**Task details:** Below are records; count the lines among them that include the string "chest", and state only the number.

Collected data:
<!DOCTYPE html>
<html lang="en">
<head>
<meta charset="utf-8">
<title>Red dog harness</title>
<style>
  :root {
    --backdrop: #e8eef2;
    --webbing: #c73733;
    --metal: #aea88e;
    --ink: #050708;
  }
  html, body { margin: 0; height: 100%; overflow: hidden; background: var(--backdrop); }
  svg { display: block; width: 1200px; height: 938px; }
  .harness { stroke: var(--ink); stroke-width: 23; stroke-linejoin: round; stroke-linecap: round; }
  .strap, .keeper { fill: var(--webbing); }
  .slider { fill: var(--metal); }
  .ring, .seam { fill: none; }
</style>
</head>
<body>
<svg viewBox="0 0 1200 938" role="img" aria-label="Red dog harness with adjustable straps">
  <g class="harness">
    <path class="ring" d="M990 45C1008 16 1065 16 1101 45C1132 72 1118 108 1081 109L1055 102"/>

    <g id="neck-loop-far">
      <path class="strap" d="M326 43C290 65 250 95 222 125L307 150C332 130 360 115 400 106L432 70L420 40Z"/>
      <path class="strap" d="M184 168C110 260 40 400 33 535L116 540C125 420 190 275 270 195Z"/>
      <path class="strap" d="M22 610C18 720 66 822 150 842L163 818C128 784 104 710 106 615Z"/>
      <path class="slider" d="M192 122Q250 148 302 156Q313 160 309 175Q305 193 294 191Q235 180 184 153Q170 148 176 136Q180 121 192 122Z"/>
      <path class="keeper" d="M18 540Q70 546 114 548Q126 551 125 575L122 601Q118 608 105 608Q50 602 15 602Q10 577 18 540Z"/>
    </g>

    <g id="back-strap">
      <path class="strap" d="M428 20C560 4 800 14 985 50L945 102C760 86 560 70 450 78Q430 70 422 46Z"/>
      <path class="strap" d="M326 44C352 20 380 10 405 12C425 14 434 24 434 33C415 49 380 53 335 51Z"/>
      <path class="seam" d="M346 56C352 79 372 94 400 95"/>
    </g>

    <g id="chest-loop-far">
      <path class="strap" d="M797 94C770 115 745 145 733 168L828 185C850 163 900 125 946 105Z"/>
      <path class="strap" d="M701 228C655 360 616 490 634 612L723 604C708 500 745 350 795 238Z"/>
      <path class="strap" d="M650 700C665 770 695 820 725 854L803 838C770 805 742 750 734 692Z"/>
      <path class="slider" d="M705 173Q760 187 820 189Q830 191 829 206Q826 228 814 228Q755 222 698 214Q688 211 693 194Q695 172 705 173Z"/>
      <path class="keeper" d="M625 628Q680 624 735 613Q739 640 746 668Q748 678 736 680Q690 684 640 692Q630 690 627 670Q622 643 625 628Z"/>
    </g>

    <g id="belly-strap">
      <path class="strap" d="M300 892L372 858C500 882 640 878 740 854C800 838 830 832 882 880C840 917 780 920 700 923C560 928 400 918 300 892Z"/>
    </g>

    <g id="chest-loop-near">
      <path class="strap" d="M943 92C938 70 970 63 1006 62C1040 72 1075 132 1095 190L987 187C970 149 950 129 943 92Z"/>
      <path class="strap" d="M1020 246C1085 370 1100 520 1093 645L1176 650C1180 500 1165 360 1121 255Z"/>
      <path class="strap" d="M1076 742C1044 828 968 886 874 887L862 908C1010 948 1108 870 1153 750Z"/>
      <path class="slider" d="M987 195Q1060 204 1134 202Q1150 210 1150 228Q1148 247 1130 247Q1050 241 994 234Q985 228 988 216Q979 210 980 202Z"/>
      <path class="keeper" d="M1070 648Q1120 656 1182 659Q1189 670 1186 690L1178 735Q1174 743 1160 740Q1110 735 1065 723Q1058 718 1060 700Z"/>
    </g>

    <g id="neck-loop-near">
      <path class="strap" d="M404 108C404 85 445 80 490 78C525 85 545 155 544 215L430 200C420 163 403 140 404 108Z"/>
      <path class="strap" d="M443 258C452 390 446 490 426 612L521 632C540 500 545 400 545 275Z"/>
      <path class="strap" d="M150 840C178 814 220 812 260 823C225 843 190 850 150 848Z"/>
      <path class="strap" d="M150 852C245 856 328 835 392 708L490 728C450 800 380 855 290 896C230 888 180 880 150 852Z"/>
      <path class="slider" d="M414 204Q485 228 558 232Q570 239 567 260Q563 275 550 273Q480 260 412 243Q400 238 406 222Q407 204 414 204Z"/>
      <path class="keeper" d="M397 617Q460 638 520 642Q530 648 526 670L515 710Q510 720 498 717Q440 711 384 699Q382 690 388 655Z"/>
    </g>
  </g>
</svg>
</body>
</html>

**Answer area:** 2